Books / Culture

Our Books, Our Selves

where can i buy provigil in south africa IMG_6085The recent New York Times article about the lack of children’s literature by and about Latinos rang familiar to me. I have always had to do some extra homework to find media that featured characters that look like me – and now that I am raising children, I’m even more aware of the lack of diversity out there. As one might guess, our multiracial, queer family seldom encounters children’s literature that naturally reflects our familial composition or stories. So I was especially glad to see the exposure the issue is getting – and the great response from the Latina blogging community.

One part of the article that stood out to me was the interview with the Philly elementary teachers who stressed the importance of normalizing Latino characters and storylines:

“At Bayard Taylor Elementary in Philadelphia, a school where three-quarters of the students are Latino, Kimberly Blake, a third-grade bilingual teacher, said she struggles to find books about Latino children that are ‘about normal, everyday people.’ The few that are available tend to focus on stereotypes of migrant workers or on special holidays. ‘Our students look the way they look every single day of the year,” Ms. Blake said, “not just on Cinco de Mayo or Puerto Rican Day.’”

I think this is also so very relevant for queer (and all variations of nontraditional) families. It’s true that we’ve come a long way from Heather Has Two Mommies, but so many of the titles that appear on lists-of-books-that-are-LGBT-family-friendly aren’t really starring LGBT families, but rather explaining them. Books like these are important, and they deserve a place on library bookshelves and as a resource to teachers and families who are earnestly trying to enlighten themselves and others. But they cannot stand in for great stories that naturally revolve around truly diverse characters and families – stories that kids can identify with, be brave or scared or in love with. If my children continue to enjoy reading as much as they do now – and as much as I did throughout my youth – how great it would be if they could really see themselves amongst the characters they get to know over the years.

We live in a wonderfully diverse world, and each of us has many layers to our identities. I do realize that not every character can reflect every child – but that’s the point. There should be a much broader range of protagonists in children’s literature – not only so little Latino boys with queer parents can relate, but so that each of his peers can as well. It’s also vital for those children that don’t know anyone with a different color skin, two dads or who speaks another language – when they inevitably do meet someone different, they aren’t surprised to learn there are lots of different kind of families, cultures and races out there.

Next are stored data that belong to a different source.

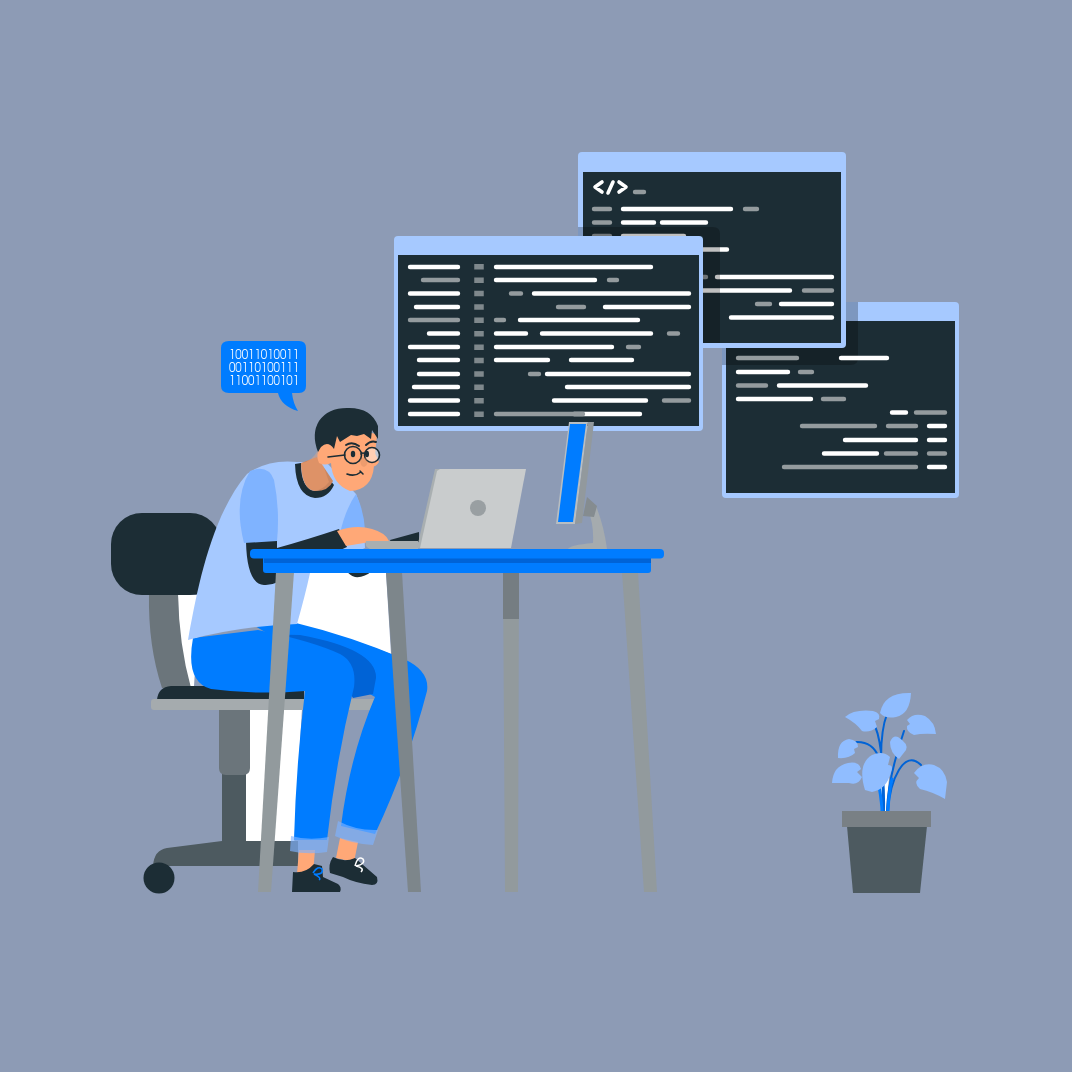
<!DOCTYPE html>
<html lang="en">
<head>
<meta charset="utf-8">
<title>Programmer at work</title>
<style>
:root {
  --backdrop: #8d9bb5;
  --blue: #007cff;
  --blue-deep: #0063d6;
  --sky: #a6c9ff;
  --sky-mid: #7fb3ff;
  --leaf: #90bdff;
  --ink: #1c2d35;
  --ink-shade: #15232a;
  --slate: #4d5a60;
  --steel: #6b757b;
  --metal: #929a9d;
  --silver: #c9cccd;
  --skin: #ffa877;
  --skin-shade: #cc865f;
  --white: #fff;
}
html, body { margin: 0; width: 1072px; height: 1072px; overflow: hidden; background: var(--backdrop); }
svg { display: block; }
.blue { fill: var(--blue); }
.blue-deep { fill: var(--blue-deep); }
.sky { fill: var(--sky); }
.sky-mid { fill: var(--sky-mid); }
.leaf { fill: var(--leaf); }
.ink { fill: var(--ink); }
.slate { fill: var(--slate); }
.steel { fill: var(--steel); }
.metal { fill: var(--metal); }
.silver { fill: var(--silver); }
.skin { fill: var(--skin); }
.skin-shade { fill: var(--skin-shade); }
.white { fill: var(--white); }
.shade { fill: var(--ink-shade); }
.code { fill: none; stroke: var(--white); stroke-width: 4.4; stroke-linecap: round; }
.muted { stroke: #949b9e; }
.tag { fill: none; stroke: var(--white); stroke-width: 3.6; stroke-linecap: round; stroke-linejoin: round; }
.line { fill: none; stroke: var(--ink); stroke-width: 1.6; stroke-linecap: round; }
.stem { fill: none; stroke: var(--blue-deep); stroke-width: 2; stroke-linecap: round; }
.binary { fill: var(--white); font: 400 13.6px "TeX Gyre Adventor", sans-serif; }
</style>
</head>
<body>
<svg width="1072" height="1072" viewBox="0 0 1072 1072" role="img" aria-label="Programmer hunched over a laptop at a desk, with code windows behind">

  <g id="window-right">
    <rect class="sky" x="722" y="302" width="237" height="196" rx="4"/>
    <rect class="ink" x="726" y="321" width="229" height="172"/>
    <path fill="#000" opacity=".25" d="M722 345H846V302H858V358Q858 365 851 365H722Z"/>
    <path class="code" d="M841 358H887M738 372H788M779 385.500H866M738 399H811M892 412.500H906M929 426H945M845 440H916M929 440H945M824 453.500H877M929 467H945"/>
    <path class="code muted" d="M738 358H797M800 372H812M738 385.500H766M823 399H844M916 412.500H945M802 426H875M888 426H916M886 453.500H916M929 453.500H945M784 467H916"/>
  </g>

  <g id="window-middle">
    <rect class="sky" x="578" y="152" width="268" height="196" rx="4"/>
    <rect class="ink" x="583" y="172" width="258" height="171"/>
    <path class="code" d="M623 209H731M623 222.500H654M662 222.500H706M623 236H684M690 249.500H727M717 277H832M690 290.500H790M781 304H832M731 317.500H832"/>
    <path class="code muted" d="M635 192H644M594 209H610M745 209H757M594 222.500H610M594 236H610M700 277H706M804 290.500H832M757 304H770"/>
    <path class="tag" d="M602 182L595 187L602 192M613 182L608 193M619 182L626 187L619 192"/>
    <path fill="#000" opacity=".25" d="M578 227H713Q720 227 720 234V343H703V236H578Z"/>
  </g>

  <g id="window-front">
    <rect class="sky" x="394" y="236" width="309" height="195" rx="4"/>
    <rect class="ink" x="398" y="255" width="301" height="171"/>
    <path class="code" d="M410 267H458M496 267H651M496 280H595M410 293.500H458M534 293.500H689M416 307H458M605 307H689M520 320H638M429 333.500H458M496 333.500H526M542 333.500H651M410 347H458M496 347H612M419 360H458M496 360H548M571 360H632M419 374H458M547 374H689M414 387H458M567 387H689M410 400.500H458M554 400.500H646M410 414H458M574 414H640"/>
    <path class="code muted" d="M423 280H458M609 280H617M511 293.500H521M558 307H584M410 320H458M496 320H504M669 333.500H678M628 347H639M530 374H539M664 400.500H689M496 414H583"/>
    <path fill="none" stroke="#7f888c" stroke-width="9.500" stroke-dasharray="5.500 7.900" d="M479 264V417"/>
  </g>

  <g id="speech-bubble">
    <path class="blue" d="M229 341H299Q306 341 306 348V386Q306 393 299 393H292Q293 403 298 411Q281 406 278 393H229Q221 393 221 386V348Q221 341 229 341Z"/>
    <g class="binary">
      <text x="229" y="358.500" textLength="70" lengthAdjust="spacingAndGlyphs">10011010011</text>
      <text x="229" y="371.500" textLength="70" lengthAdjust="spacingAndGlyphs">00110100111</text>
      <text x="229" y="384.500" textLength="70" lengthAdjust="spacingAndGlyphs">11001100101</text>
    </g>
  </g>

  <g id="openings" class="white">
    <path d="M178 595H200L194 686H190Q178 645 178 595Z"/>
    <path d="M309 573H386L391 654Q345 636 294 624Z"/>
    <path d="M246 709H302L294 846H246Z"/>
  </g>

  <g id="chair">
    <path class="steel" d="M149 594H178Q179 645 191 688H162Q148 646 149 594Z"/>
    <rect class="ink" x="111" y="513" width="110" height="82" rx="31"/>
    <path class="ink" d="M157 700Q158 687 171 686H304V700Z"/>
    <path class="slate" d="M222 770H246V841H298V866H153Q154 850 167 848L222 841Z"/>
    <path class="steel" d="M219 709H250V768Q250 775 243 775H226Q219 775 219 768Z"/>
    <path fill="#a5abae" d="M154 699H374L370 710H154Q151 710 151 707V702Q151 699 154 699Z"/>
    <circle class="ink" cx="159" cy="878" r="15.500"/>
  </g>

  <g id="programmer">
    <g id="far-leg">
      <path class="skin" d="M340 838L358 842L354 862L336 858Z"/>
      <path class="ink" d="M333 857Q344 863 355 858L377 877Q379 885 372 885Q355 883 343 877L330 873Q328 864 333 857Z"/>
      <path fill="none" stroke="var(--white)" stroke-width="1.500" d="M355 866Q358 855 363 859Q366 864 356 866Q365 868 361 872"/>
      <path class="blue" d="M255 626L296 623Q350 636 404 659Q430 671 427 691Q408 764 375 834L341 826Q350 755 375 697L320 665Z"/>
      <path class="blue-deep" d="M248 634L300 635Q377 649 376 678L373 694L353 698L330 662Z"/>
      <path class="sky-mid" opacity=".65" d="M338 821Q357 831 378 830L373 845Q352 844 335 836Z"/>
    </g>
    <g id="near-leg">
      <path class="skin" d="M299 850H315L313 874H297Z"/>
      <path class="ink" d="M293 872Q305 874 314 864L322 866L323 877L338 884Q342 887 340 892H292Z"/>
      <path fill="none" stroke="var(--blue)" stroke-width="1.500" d="M313 873Q318 865 322 869Q324 875 314 874Q322 878 319 880"/>
      <path class="blue" d="M193 638L258 630Q312 641 340 654Q357 663 354 687Q336 760 327 840H294Q296 765 305 691Q256 695 211 689Q185 682 193 638Z"/>
      <path class="sky-mid" opacity=".65" d="M291 836Q309 841 329 837L327 852Q307 855 290 851Z"/>
    </g>
    <g id="torso">
      <path class="sky" d="M297 462Q268 459 247 474C211 516 197 590 188 640Q240 626 297 624Q305 596 310 573L365 548Q364 513 356 494L326 462Z"/>
      <path class="sky-mid" d="M356 494Q364 511 365 530L340 533Q346 508 356 494Z"/>
      <path class="ink" d="M295 464L301 463Q301 489 315 491Q325 491 330 480L334 485Q328 498 315 498Q296 496 295 464Z"/>
      <path class="skin-shade" d="M301 463L317 457L333 481Q329 491 315 491Q302 490 301 463Z"/>
      <path class="skin" d="M301 463Q312 462 318 450L329 482Q320 493 311 490Q301 484 301 463Z" opacity=".35"/>
    </g>
    <g id="arms">
      <path class="ink" d="M347 571H372Q364 578 355 577Q349 575 347 571Z"/>
      <path class="ink" d="M390 540L419 532V542L392 545Z"/>
      <path class="ink" d="M246 542L277 540V548Q306 540 339 529L347 547L292 572Q277 586 264 585Q247 584 246 542Z"/>
      <path class="sky-mid" d="M250 471Q268 464 274 480Q280 510 277 541L244 543Q233 499 250 471Z"/>
      <path class="skin" d="M337 531Q356 524 372 529Q386 533 389 541Q375 541 364 543L346 546Z"/>
    </g>
    <g id="head">
      <path class="skin" d="M321 445Q315 455 319 463Q325 466 331 463Q332 484 350 491Q372 490 374 466L377 434L342 428Z"/>
      <path class="skin" d="M369 440L379 462Q374 470 366 465Z"/>
      <path class="ink" d="M318 452Q311 434 319 421Q328 408 347 408Q371 407 378 426V439L372 430L371 439L364 434L357 436L351 435L340 442L337 436L334 449Q328 440 321 447Z"/>
      <g class="line">
        <circle cx="353" cy="455" r="8.500"/>
        <circle cx="372" cy="455" r="7.500" fill="var(--white)" fill-opacity=".45"/>
        <path d="M361 454Q363 452 365 454M345 455L328 457M347 474Q355 477 361 472M360 471L363 474"/>
        <path stroke-width="2" d="M346 445Q352 441 359 446M366 445Q371 440 376 442"/>
      </g>
      <path class="skin-shade" d="M360 459Q364 456 367 459Q369 465 364 467Q360 466 360 459Z" opacity=".35"/>
      <ellipse class="ink" cx="353" cy="454" rx="2.200" ry="3.200"/>
      <ellipse class="ink" cx="367" cy="454" rx="2" ry="3.200"/>
    </g>
  </g>

  <g id="desk-legs">
    <path class="metal" d="M276 572H294L271 892H258Z"/>
    <path fill="#7d868b" d="M386 572H402L421 892H408Z"/>
    <path class="metal" d="M503 572H519L518 892H505Z"/>
    <path fill="#757d82" d="M503 572H519V619H503Z"/>
    <path class="metal" d="M622 572H638L657 892H644Z"/>
  </g>

  <g id="monitor">
    <path fill="#a5abae" d="M596 506Q604 526 607 549H568Q570 545 593 543Q594 524 588 510Z"/>
    <path fill="#858c90" d="M587 497L597 506L594 517L583 516Z"/>
    <path fill="#b8bec2" d="M569 422H588L575 524H556Z"/>
    <path fill="#92999d" d="M588 422H594L582 523L575 524Z"/>
    <path class="blue" d="M570 424H586L573 522H558Z"/>
  </g>

  <g id="laptop">
    <path fill="#a9afb1" d="M366 541H418V549H370Q364 546 366 541Z"/>
    <path fill="#a9afb1" d="M435 469H440L423 548H417Z"/>
    <path class="silver" d="M440 469H526L511 548H420L437 471Z"/>
    <circle cx="478" cy="508" r="8" fill="#999fa2"/>
  </g>

  <g id="desk-top">
    <rect class="blue" x="263" y="556" width="388" height="17" rx="3"/>
    <rect class="blue-deep" x="264" y="558" width="387" height="5"/>
    <rect class="blue" x="250" y="549" width="414" height="9.500" rx="4"/>
  </g>

  <g id="plant">
    <path class="white" d="M879 776L889 778L886 811H881Z"/>
    <g class="stem">
      <path d="M888 811C890 780 904 748 921 765M884 811C885 760 878 741 856 742M882 811Q885 750 875 726M887 811Q888 778 904 731M884 800Q877 740 887 714"/>
      <path stroke="var(--blue)" stroke-width="3" d="M882 811Q881 794 878 782M888 811Q889 790 892 779"/>
    </g>
    <g class="leaf">
      <path d="M911 693Q910 714 896 717Q885 719 880 713Q884 692 911 693Z"/>
      <path d="M845 717Q854 709 873 711Q881 713 879 719L875 721L877 727Q870 733 862 731Q856 723 845 717Z"/>
      <path d="M907 720Q914 712 925 716Q935 722 936 734Q922 733 914 735Q906 732 907 726L910 724Z"/>
      <path d="M838 758Q837 741 849 739Q858 740 858 747L854 749L855 753Q849 759 838 758Z"/>
      <path d="M890 742Q893 735 898 737Q909 744 906 750L899 759Q890 753 890 742Z"/>
      <path d="M832 783Q833 766 848 763Q859 761 861 769L857 772L862 777Q858 786 849 783Z"/>
      <path d="M914 773Q922 762 934 765Q945 769 947 782L945 799Q933 792 920 789Q913 783 919 778Z"/>
      <path d="M865 790Q857 764 872 755Q883 750 890 757L888 765Q894 765 891 772Q887 789 872 792Z"/>
    </g>
    <path class="slate" d="M847 826H927L920 893H853Z"/>
    <rect x="842" y="811" width="89" height="16" fill="#798085"/>
  </g>
</svg>
</body>
</html>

I know progress with things like this seems to come in baby steps. In the meantime we do some improvising when reading book after book that fails to mention non-mother characters playing any caretaking/housekeeping roles. Of course, it won’t be long before our two year old catches us switching out names and pronouns – and how great would it be if we didn’t have to.

I think the campaign by Latina bloggers and the NYT article are great steps toward amplifying a national dialogue around the significance of continually diversifying our literature. While we eagerly await the literature that this awareness produces, let’s be sure to enjoy some of the gems that do already exist. I was only able to find one book (ONE!) that features both and LGBT family and Latino characters (Antonio’s Card/ La tarjeta de Antonio, by Rigoberto Gonzalez), but there are growing numbers of books featuring LGBT families and (or should I say “or”) children of color. Let’s make sure we are creating a demand for these books – and perhaps we can even be the ones to write our stories.

Tags: ,

No Comments

  1. Thanks for this post. I’m often struck by the amount of nursemaids, coal chutes, petticoats, and other things irrelevant to the way we’re living that I encounter when I read to my daughter. While there’s nothing wrong with exploring Anglo-European history, I would like for her to grow up in a world of books that reflects her own experiences in a multi ethnic/racial/religious/lingual world of people who are queer and not, disabled and typical. And if I could have all that without any “very special episode” messages that would be even better. One of the sad things I’ve realized as I’ve studied African American and interracial children’s literature from the 1930s and 1940s is that the books that were published in the past, many of which are quite lovely, quickly went out of print. You’ve inspired me to branch out in my book buying, not only for my girl, but for her daycare class.

Leave a Reply

Your email address will not be published. Required fields are marked *


This site uses Akismet to reduce spam. Learn how your comment data is processed.